Switching to renewable fuels could significantly lower exhaust emissions of toxic nitrogen oxides (NOx) as well as curbing global greenhouse gas emissions. Researchers at KAUST have combined computer analysis with laser-based NOx concentration measurements to understand NOx production pathways in different fuel types.
The results may inspire new ways to mitigate NOx emissions, the researchers say.
Long before climate change focused global attention on vehicle carbon emissions, regulators were clamping down on NOx because of its detrimental effect on air quality.
"Controlling nitrogen-oxide emissions continues to be a real challenge, with ever tightening restrictions on automobiles, trucks, and aviation," says William Roberts, who directs the KAUST Clean Combustion Research Center. "We are continually looking at emerging fuels and trying to develop chemical kinetic mechanisms to predict NOx formation."
In the latest study, Roberts and his colleagues examined NOx emissions from alcohol fuels, such as ethanol. These renewable fuels have gained attention because they are potentially carbon-neutral, but they also produce lower NOx emissions than conventional fossil fuels. Nitrogen oxides can be produced by various pathways, each of which dominates a different stage of combustion, says Myles Bohon, who contributed to the study during his Ph.D. before joining Technische Universität Berlin. "By understanding these pathways and their relative importance, it becomes easier to develop NOx mitigation techniques," Bohon says.
The researchers used planar-laser-induced fluorescence (PLIF) to measure NOx production throughout the flame, comparing alcohol fuels with an alkane fossil fuel surrogate. The technique helped the team differentiate nonthermal NOx production pathways, which dominate early in the flame, from thermal NOx production pathways, which mainly occur in the high-temperature post-flame region.
"These types of direct measurements are pretty difficult to pull off," says Bohon. "But they are important because they directly show the differences in the nonthermal NO formation between the two fuel classes."
As much as 50 percent less nonthermal NO was produced in the alcohol flames, the researchers observed. They also developed an algorithm to further pinpoint the specific NOx pathway contribution differences between alcohol and alkane fuels.

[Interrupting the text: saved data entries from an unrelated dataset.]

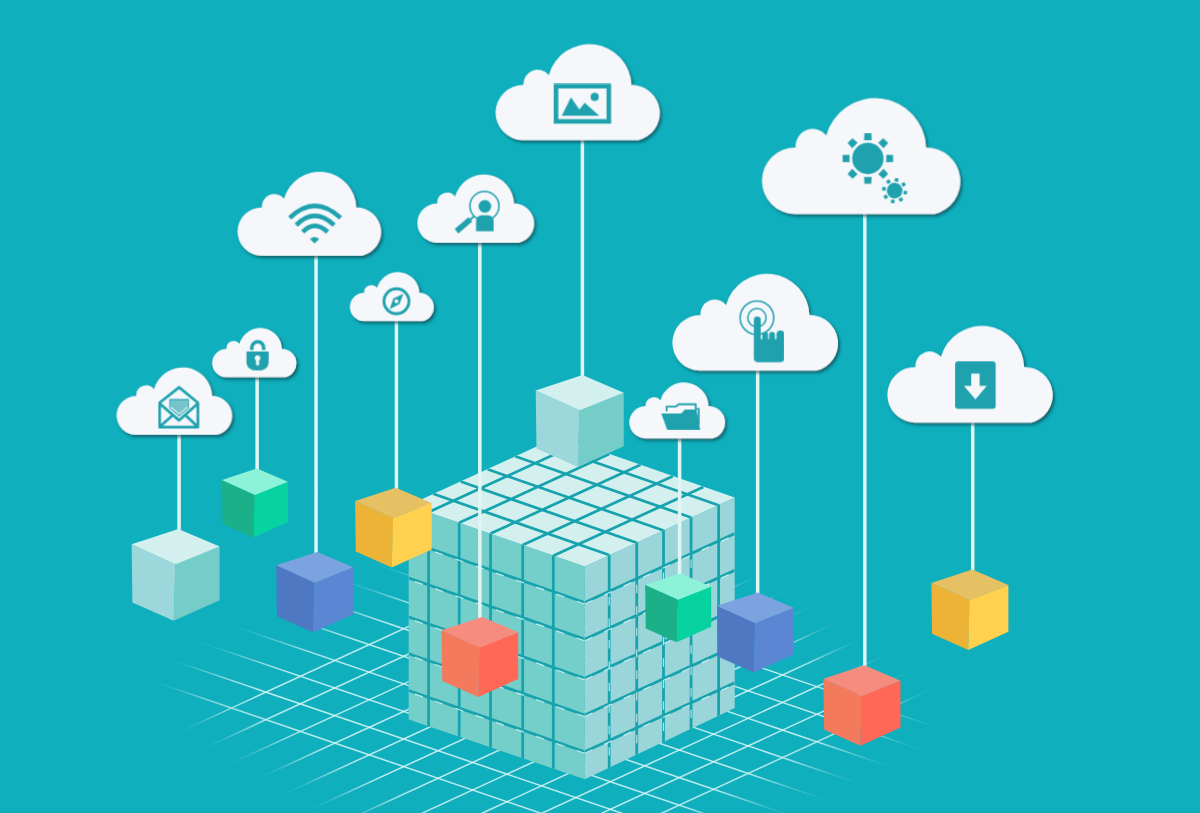
<!DOCTYPE html>
<html lang="en">
<head>
<meta charset="utf-8">
<title>Cloud services illustration</title>
<style>
:root{
  --sky:#0fafbd;
  --cloud:#f5f7fb;
  --icon:#20a2ae;
  --line:#dff5f6;
  --gap:#17a3ae;
  --block-top:#d3f0ef;
  --block-left:#74cec9;
  --block-right:#9ad5d9;
}
html,body{margin:0;height:100%;overflow:hidden;background:var(--sky)}
.stage{display:block;width:1200px;height:813px;background:var(--sky)}
.floor path{fill:none;stroke:#d9f6f7;stroke-width:2;opacity:.85}
.block-top{fill:var(--block-top)}
.block-left{fill:var(--block-left)}
.block-right{fill:var(--block-right)}
.gaps{fill:none;stroke:var(--gap);stroke-width:3.6}
.glints{fill:none;stroke:#e6fafa;stroke-width:1.6;stroke-dasharray:11 17;opacity:.75}
.connectors{fill:none;stroke:var(--line);stroke-width:4.6}
.clouds{fill:var(--cloud)}
.icons{fill:var(--icon);stroke:none}
.icons .outline{fill:none;stroke:var(--icon)}
.icons .knockout{fill:var(--cloud)}
.face-top{fill:var(--top)}
.face-left{fill:var(--left)}
.face-right{fill:var(--right)}
.mint{--top:#d3f0ef;--left:#9cd7dc;--right:#75cdc9}
.green{--top:#8cf2d8;--left:#1cb088;--right:#07d3a0}
.blue{--top:#7aa3df;--left:#4f78c2;--right:#5a86d3}
.yellow{--top:#e6c163;--left:#ecb337;--right:#ffd14e}
.red{--top:#f58c7e;--left:#f47a5d;--right:#ff6857}
</style>
</head>
<body>
<svg class="stage" viewBox="0 0 1568 1062" preserveAspectRatio="none" role="img" aria-label="White clouds with service icons linked by thin lines to coloured cubes around a large block of cubes">
  <defs>
    <path id="cloud" d="M36 128A36 36 0 0 1 37 56A18.500 18.500 0 0 1 70 43A55 55 0 0 1 178 56A36.500 36.500 0 0 1 187 128Z"/>
    <g id="cube">
      <path class="face-left" d="M0 20L57.500 45.500L55 120L1 96Z"/>
      <path class="face-right" d="M57 45.500L115 23V93L55 120Z"/>
      <path class="face-top" d="M61 0L115 23L57.500 46L0 20Z"/>
    </g>
    <path id="tooth" d="M-5 -24L-4.500 -33H4.500L5 -24Z"/>
    <g id="gear">
      <circle class="outline" r="20.500" stroke-width="12"/>
      <use href="#tooth"/><use href="#tooth" transform="rotate(45)"/><use href="#tooth" transform="rotate(90)"/><use href="#tooth" transform="rotate(135)"/>
      <use href="#tooth" transform="rotate(180)"/><use href="#tooth" transform="rotate(225)"/><use href="#tooth" transform="rotate(270)"/><use href="#tooth" transform="rotate(315)"/>
    </g>
    <filter id="cloud-shadow" x="-10%" y="-10%" width="125%" height="130%">
      <feDropShadow dx="2.500" dy="3" stdDeviation="1.800" flood-color="#07474f" flood-opacity=".75"/>
    </filter>
    <filter id="soften" x="-20%" y="-20%" width="140%" height="140%"><feGaussianBlur stdDeviation="26"/></filter>
    <mask id="floor-fade" maskUnits="userSpaceOnUse" x="0" y="500" width="1568" height="700">
      <path d="M225 902L770 660L1200 935L710 1180Z" fill="#fff" filter="url(#soften)"/>
    </mask>
    <clipPath id="clip-left"><path d="M534 660L764 740V1018L534 940Z"/></clipPath>
    <clipPath id="clip-right"><path d="M764 740L960 650V925L764 1018Z"/></clipPath>
    <clipPath id="clip-top"><path d="M534 660L730 570L960 650L764 740Z"/></clipPath>
  </defs>

  <g class="floor" mask="url(#floor-fade)">
    <path d="M200 890l1050 357M200 854l1050 357M200 818l1050 357M200 782l1050 357M200 746l1050 357M200 710l1050 357M200 674l1050 357M200 638l1050 357M200 602l1050 357"/>
    <path d="M200 972l1050 -483M200 1008l1050 -483M200 1044l1050 -483M200 1080l1050 -483M200 1116l1050 -483M200 1152l1050 -483M200 1188l1050 -483M200 1224l1050 -483M200 1260l1050 -483M200 1296l1050 -483M200 1332l1050 -483M200 1368l1050 -483"/>
  </g>

  <g class="block">
    <path class="block-left" d="M534 660L764 740V1018L534 940Z"/>
    <path class="block-right" d="M764 740L960 650V925L764 1018Z"/>
    <path class="block-top" d="M534 660L730 570L960 650L764 740Z"/>
    <g clip-path="url(#clip-top)">
      <path class="gaps" stroke-width="4.500" d="M560 669l196 -90M600 683l196 -90M641 697l196 -90M683 712l196 -90M723 726l196 -90M796 725l-230 -80M832 709l-230 -80M867 693l-230 -80M903 676l-230 -80M939 660l-230 -80"/>
    </g>
    <path class="block-left" d="M726 727L764 740V754L726 742ZM685 713L721 725V740L685 728ZM643 698L681 711V726L643 713ZM602 684L639 697V711L602 699ZM562 670L598 682V697L562 685Z"/>
    <g clip-path="url(#clip-left)">
      <path class="gaps" d="M560 664v300M600 678v300M641 692v300M683 707v300M723 721v300M764 787l-230 -80M764 835l-230 -80M764 886l-230 -80M764 934l-230 -80M764 982l-230 -80"/>
      <path class="glints" d="M764 789l-230 -80M764 837l-230 -80M764 888l-230 -80M764 936l-230 -80M764 984l-230 -80"/>
    </g>
    <g clip-path="url(#clip-right)">
      <path class="gaps" d="M796 720v300M832 704v300M867 688v300M903 671v300M939 655v300M764 787l196 -90M764 835l196 -90M764 886l196 -90M764 934l196 -90M764 982l196 -90"/>
      <path class="glints" d="M764 789l196 -90M764 837l196 -90M764 888l196 -90M764 936l196 -90M764 984l196 -90M796 780v230M832 764v240M867 748v230M903 731v230"/>
    </g>
  </g>

  <g class="connectors">
    <path d="M234 560V698M336 485V618M413 325V728M518 412V643M627 310V812M761 175V496M888 566V756M990 478V780M1130 272V876M1271 545V750"/>
  </g>

  <g class="cubes">
    <use class="mint" href="#cube" x="172" y="691"/>
    <use class="green" href="#cube" transform="translate(290 612) scale(.75)"/>
    <use class="blue" href="#cube" transform="translate(361 721) scale(.875)"/>
    <use class="yellow" href="#cube" transform="translate(464 637) scale(.87)"/>
    <use class="red" href="#cube" transform="translate(577 806) scale(.87)"/>
    <use class="mint" href="#cube" x="700" y="490"/>
    <use class="green" href="#cube" transform="translate(843 749) scale(.75)"/>
    <use class="blue" href="#cube" transform="translate(937 774) scale(.87)"/>
    <use class="red" href="#cube" transform="translate(1076 869) scale(.875)"/>
    <use class="yellow" href="#cube" transform="translate(1217 744) scale(.875)"/>
  </g>

  <g class="clouds" filter="url(#cloud-shadow)">
    <use href="#cloud" transform="translate(152 478) scale(.703)"/>
    <use href="#cloud" transform="translate(277 427) scale(.513)"/>
    <use href="#cloud" transform="translate(310 222) scale(.874)"/>
    <use href="#cloud" transform="translate(457 354) scale(.511)"/>
    <use href="#cloud" transform="translate(545 226) scale(.711)"/>
    <use href="#cloud" transform="translate(647 55)"/>
    <use href="#cloud" transform="translate(822 498) scale(.583)"/>
    <use href="#cloud" transform="translate(878 355) scale(1.009)"/>
    <use href="#cloud" transform="translate(995 125) scale(1.208)"/>
    <use href="#cloud" transform="translate(1159 423) scale(1.007)"/>
  </g>

  <g class="icons">
    <g class="icon-mail">
      <path class="outline" stroke-width="3.600" stroke-linejoin="round" d="M208.500 526L234 506L258.500 526V558H208.500ZM208.500 527L234 549L258.500 527M209 557L226 542M258 557L242 542"/>
      <path d="M223 522H245V531L234 540L223 531Z" opacity=".6"/>
      <path class="outline" stroke-width="1.500" d="M222 522H246V533L234 543L222 533Z"/>
    </g>
    <g class="icon-lock">
      <path class="outline" stroke-width="4.600" d="M329 457V454A7.500 7.500 0 0 1 344.500 454V457"/>
      <path d="M322 459H351V474Q350 484 336.500 484Q323 484 322 474Z"/>
      <path class="knockout" d="M336.500 464A3.800 3.800 0 0 1 338.500 471V477H334.500V471A3.800 3.800 0 0 1 336.500 464Z"/>
    </g>
    <g class="icon-wifi">
      <path class="outline" stroke-width="6" d="M378.500 284.500Q411 253 445 284.500M387 294Q411 270 436.500 294M395.500 303Q411 287 428 303"/>
      <path d="M405 312Q411 307 417 312L411 318Z"/>
    </g>
    <g class="icon-compass">
      <circle class="outline" cx="518" cy="393.500" r="16.300" stroke-width="3.800"/>
      <path d="M527 383.500L522 397L509 404L514 390Z"/>
      <circle class="knockout" cx="518" cy="393.500" r="2.600"/>
    </g>
    <g class="icon-people-search">
      <circle class="outline" cx="633" cy="269" r="19" stroke-width="2"/>
      <circle cx="633.500" cy="269.500" r="8.300"/>
      <path d="M622 302V289Q622 281 630 281H637Q645 281 645 289V302Z"/>
      <path class="outline" stroke-width="7.500" d="M596.500 302L614.500 286.500"/>
      <path class="outline" stroke-width="2.500" d="M613 288L620 282"/>
    </g>
    <g class="icon-image">
      <rect class="outline" x="726.500" y="112.500" width="69" height="46" stroke-width="6"/>
      <path d="M734 151L746 127L757 143L764 134L783 151Z"/>
      <circle cx="777" cy="126.500" r="5.300"/>
    </g>
    <g class="icon-folder">
      <path class="outline" stroke-width="2.400" stroke-linejoin="round" d="M871 537V531H883L887 528H909V534H913V555"/>
      <path d="M864 540H890L895 535H910L915 562H872Z"/>
      <path class="knockout" d="M874 532.500H905V534H894L890 537H874Z"/>
    </g>
    <g class="icon-touch">
      <circle class="outline" cx="989" cy="415" r="22" stroke-width="2"/>
      <circle class="outline" cx="989" cy="415" r="12" stroke-width="2"/>
      <path d="M985 418A4.500 4.500 0 0 1 994 418V443H996V436A4 4 0 0 1 1003.500 436V443H1005V436A4 4 0 0 1 1012.500 436V443H1014.500V437A4.500 4.500 0 0 1 1025 437V468Q1025 473 1020 473H990Q985 473 985 468Z"/>
    </g>
    <g class="icon-settings">
      <use href="#gear" transform="translate(1134 207)"/>
      <use href="#gear" transform="translate(1169 249) rotate(10) scale(.5)"/>
    </g>
    <g class="icon-download">
      <rect x="1248" y="472" width="53" height="62" rx="4"/>
      <path class="knockout" d="M1269 488H1280V504H1289.500L1274.500 521.500L1259.500 504H1269Z"/>
    </g>
  </g>
</svg>
</body>
</html>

"Alcohol fuels definitely have applications in internal combustion engines, where alcohols—ethanol in particular—are added to gasoline," says Bohon. "There is a lot of potential to use fuel blends to mitigate NOx," he adds.
KAUST researchers are continuing to refine their mechanistic understanding of NOx production, validating their models using laser-based diagnostics, to "predict, understand, and eventually mitigate NOx emissions," Roberts says.